With Democrat Barack Obama set to replace Bush as president on Jan. 20, the aide said: “There’s frustration among Republicans that Bush doesn’t have a feel for our positions, and relief that he’s leaving.”
With Bush at the head of the party the past eight years, the Republicans’ reputation for fiscal conservatism has been shredded by record federal deficits.
Republicans, seeking to restore that reputation, say market forces, not U.S. taxpayers, should decide the fate of the auto industry. They charge the bailout would be no more than a downpayment on failure.
Senate brinksmanship kills a proposed $14 billion bailout for Detroit’s struggling “Big Three” automakers, so eyes turn back to the White House.
The Senate is due back in session at 10 a.m. Eastern for what could be a quick round of final recriminations.
Analysts say the most immediate hope for help for GMC, Chrysler and Ford is now the Bush administration, which could possibly decide to use financial bailout funding to help the massive car manufacturers — if there’s any money left.
Bush, who had resisted this idea in the past, is headed to Texas A&M University where he is due to deliver a commencement address. The White House said this morning it was willing to consider steps to avoid an auto apocalypse.
There’s finger pointing in every direction — the UAW union, recalcitrant Republicans, overreaching Democrats, and the lame-duck White House — but nobody seems sure what happens next for companies which say they are responsible for one out of 10 U.S. jobs.
Stock futures were down, indicating that benchmark U.S. indexes could open down about 3 percent or more amid a worldwide sell-off.
Meanwhile, whatever attention is left is fixed firmly on Illinois Gov. Rod Blagojevich, who is still in office three days after being charged with corruption in connection with allegations that he sought to “sell” the vacant U.S. Senate seat of President-elect Barack Obama.
Lots of people seem to want the man out — Obama described himself as “appalled” — but there’s no word on whether Blagojevich intends to resign.
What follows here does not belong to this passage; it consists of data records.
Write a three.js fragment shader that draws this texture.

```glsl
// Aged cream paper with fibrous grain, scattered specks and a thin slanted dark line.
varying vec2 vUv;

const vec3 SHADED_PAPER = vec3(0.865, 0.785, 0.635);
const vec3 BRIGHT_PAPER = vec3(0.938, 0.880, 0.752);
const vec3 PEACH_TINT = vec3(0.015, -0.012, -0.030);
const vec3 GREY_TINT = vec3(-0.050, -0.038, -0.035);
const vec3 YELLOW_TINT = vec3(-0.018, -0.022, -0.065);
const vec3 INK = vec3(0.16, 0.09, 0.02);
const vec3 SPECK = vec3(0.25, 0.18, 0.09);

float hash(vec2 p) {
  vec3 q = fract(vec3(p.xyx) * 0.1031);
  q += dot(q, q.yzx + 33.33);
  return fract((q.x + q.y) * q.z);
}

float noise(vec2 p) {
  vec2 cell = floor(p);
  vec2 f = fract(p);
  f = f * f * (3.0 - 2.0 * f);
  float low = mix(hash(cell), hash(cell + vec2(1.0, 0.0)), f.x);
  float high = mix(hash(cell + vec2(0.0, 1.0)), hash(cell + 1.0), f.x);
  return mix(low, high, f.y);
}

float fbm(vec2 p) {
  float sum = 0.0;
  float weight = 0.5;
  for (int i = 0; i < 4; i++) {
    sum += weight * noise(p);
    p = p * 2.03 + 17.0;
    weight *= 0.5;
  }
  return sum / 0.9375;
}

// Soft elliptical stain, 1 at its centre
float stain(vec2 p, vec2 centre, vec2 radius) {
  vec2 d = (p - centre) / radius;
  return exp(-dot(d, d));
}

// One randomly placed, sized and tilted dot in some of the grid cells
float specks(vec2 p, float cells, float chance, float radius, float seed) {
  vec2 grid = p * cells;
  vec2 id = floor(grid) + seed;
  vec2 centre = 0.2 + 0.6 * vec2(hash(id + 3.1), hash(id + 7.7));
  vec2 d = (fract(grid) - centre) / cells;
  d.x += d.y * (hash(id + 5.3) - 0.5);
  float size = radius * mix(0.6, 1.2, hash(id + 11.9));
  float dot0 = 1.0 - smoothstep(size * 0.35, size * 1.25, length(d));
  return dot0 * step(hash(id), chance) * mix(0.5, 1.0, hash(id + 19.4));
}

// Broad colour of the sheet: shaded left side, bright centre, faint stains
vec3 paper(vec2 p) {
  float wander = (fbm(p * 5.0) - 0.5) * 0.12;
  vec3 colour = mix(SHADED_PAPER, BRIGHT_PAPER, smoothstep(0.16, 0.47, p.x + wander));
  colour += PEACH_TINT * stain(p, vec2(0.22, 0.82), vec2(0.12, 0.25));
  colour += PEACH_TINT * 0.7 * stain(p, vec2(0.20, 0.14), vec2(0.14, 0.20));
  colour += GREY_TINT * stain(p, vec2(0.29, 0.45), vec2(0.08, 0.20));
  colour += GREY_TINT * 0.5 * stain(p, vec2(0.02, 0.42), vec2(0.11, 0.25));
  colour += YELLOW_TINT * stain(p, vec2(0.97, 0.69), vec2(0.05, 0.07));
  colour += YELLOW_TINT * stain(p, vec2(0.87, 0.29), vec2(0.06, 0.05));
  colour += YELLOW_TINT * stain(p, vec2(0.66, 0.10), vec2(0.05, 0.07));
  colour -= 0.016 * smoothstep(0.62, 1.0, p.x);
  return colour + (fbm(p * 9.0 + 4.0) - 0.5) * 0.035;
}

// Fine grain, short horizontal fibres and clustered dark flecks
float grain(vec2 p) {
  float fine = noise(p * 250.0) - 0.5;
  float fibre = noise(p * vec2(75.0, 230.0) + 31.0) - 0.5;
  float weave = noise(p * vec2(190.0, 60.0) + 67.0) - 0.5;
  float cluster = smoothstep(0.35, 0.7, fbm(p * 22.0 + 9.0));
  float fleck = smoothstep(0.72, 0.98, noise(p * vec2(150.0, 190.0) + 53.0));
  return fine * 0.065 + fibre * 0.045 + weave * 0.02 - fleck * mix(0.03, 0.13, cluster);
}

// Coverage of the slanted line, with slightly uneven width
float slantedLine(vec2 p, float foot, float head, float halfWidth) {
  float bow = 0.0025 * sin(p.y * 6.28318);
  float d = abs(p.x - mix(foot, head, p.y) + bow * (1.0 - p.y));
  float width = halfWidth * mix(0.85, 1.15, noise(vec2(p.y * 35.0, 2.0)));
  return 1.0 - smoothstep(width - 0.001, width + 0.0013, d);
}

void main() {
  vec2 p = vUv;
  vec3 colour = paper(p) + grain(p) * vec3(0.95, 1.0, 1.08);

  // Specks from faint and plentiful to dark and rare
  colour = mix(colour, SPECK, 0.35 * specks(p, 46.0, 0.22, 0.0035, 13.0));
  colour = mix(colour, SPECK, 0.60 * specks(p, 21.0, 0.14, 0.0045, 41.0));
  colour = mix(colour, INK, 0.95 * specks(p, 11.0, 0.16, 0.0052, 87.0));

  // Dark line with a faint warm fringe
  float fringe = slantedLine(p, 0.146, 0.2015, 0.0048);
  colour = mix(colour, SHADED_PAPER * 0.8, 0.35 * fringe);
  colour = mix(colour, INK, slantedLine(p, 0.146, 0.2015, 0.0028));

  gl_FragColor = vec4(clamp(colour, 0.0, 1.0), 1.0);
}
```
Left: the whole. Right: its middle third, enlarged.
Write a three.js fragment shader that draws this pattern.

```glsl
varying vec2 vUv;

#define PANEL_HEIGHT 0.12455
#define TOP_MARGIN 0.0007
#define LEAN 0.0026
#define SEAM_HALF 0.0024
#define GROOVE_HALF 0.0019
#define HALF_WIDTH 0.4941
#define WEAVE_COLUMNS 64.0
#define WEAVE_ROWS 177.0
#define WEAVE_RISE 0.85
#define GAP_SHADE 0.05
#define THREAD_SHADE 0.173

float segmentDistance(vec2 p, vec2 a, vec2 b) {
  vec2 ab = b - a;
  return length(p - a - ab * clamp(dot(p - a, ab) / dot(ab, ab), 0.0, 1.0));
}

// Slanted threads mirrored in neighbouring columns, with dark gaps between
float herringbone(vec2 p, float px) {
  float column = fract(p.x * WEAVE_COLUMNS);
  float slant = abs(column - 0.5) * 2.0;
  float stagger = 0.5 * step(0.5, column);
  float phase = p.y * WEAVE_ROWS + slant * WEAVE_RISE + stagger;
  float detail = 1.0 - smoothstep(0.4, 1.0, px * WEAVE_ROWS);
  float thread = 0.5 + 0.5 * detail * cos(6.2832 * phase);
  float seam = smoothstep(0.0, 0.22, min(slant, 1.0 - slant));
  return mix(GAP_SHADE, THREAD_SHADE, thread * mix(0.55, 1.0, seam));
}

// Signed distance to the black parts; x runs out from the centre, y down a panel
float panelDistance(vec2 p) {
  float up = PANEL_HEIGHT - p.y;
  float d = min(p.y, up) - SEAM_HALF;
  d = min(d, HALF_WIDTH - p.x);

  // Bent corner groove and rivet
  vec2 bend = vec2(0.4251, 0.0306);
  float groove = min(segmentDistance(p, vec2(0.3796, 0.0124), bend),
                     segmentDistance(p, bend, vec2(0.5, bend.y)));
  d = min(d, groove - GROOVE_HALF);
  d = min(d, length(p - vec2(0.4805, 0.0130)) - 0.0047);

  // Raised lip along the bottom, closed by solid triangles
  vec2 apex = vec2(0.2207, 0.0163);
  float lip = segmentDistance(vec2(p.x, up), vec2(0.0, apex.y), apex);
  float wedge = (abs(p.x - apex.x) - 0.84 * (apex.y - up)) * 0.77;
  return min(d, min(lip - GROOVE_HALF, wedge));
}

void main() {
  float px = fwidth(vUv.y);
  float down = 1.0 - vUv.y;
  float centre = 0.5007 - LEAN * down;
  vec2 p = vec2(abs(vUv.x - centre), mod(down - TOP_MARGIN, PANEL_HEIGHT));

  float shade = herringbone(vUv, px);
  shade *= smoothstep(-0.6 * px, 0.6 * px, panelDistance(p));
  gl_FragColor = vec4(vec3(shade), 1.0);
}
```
Obama, who has sought to distance himself from the Democratic governor, has no public events scheduled today.
Detroit CEOs drive their hybrid cars over to the House of Representatives for another serving of humble pie this morning. But it’s still not clear if they’ll get the $34 billion bailout they’re looking for, as several senators remained skeptical after yesterday’s testimony on that side of the Capitol.
Testimony before the House Financial Services Committee begins at 9:30 a.m.
President-elect Barack Obama will continue to fill out his Team of Rivals when he names New Mexico Gov. Bill Richardson as Commerce Secretary at a press conference scheduled for 11:40 a.m. EST For those of you keeping score at home, that means at least three members of his administration will be former Democratic presidential candidates — Richardson, Vice President-elect Joe Biden, and Secretary of State pick Hillary Clinton.
We can’t wait to see what he has in mind for Dennis Kucinich.
On the Hill, lawmakers will continue to weigh U.S. automakers’ restructuring proposals ahead of hearings later this week. The heads of Ford, General Motors and Chrysler, chastened from their skeptical reception last month, are driving from Detroit this time — and they’re confident they’ll get here in good shape.
“Our cars don’t have car trouble,” GM president Fritz Henderson said on ABC’s “Good Morning America.”
Treasury Secretary Henry Paulson will announce a new program to increase the availability of student loans, credit cards, auto loans and other forms of consumer credit, according to the Wall Street Journal. It will cost between $25 billion and $100 billion, using the $700 billion already allocated through the Troubled Asset Relief Program.
Major indexes dropped to their lowest level since 2003 yesterday and U.S. stock futures are pointing to another plunge today as investors worry about the fate of U.S. carmakers and the spectre of a prolonged economic downturn.
Just how bad is it? Well, here’s another sign of the impending apocalypse: the Labor Department reported at 8:30 a.m. EST that jobless claims are at their highest level in 16 years.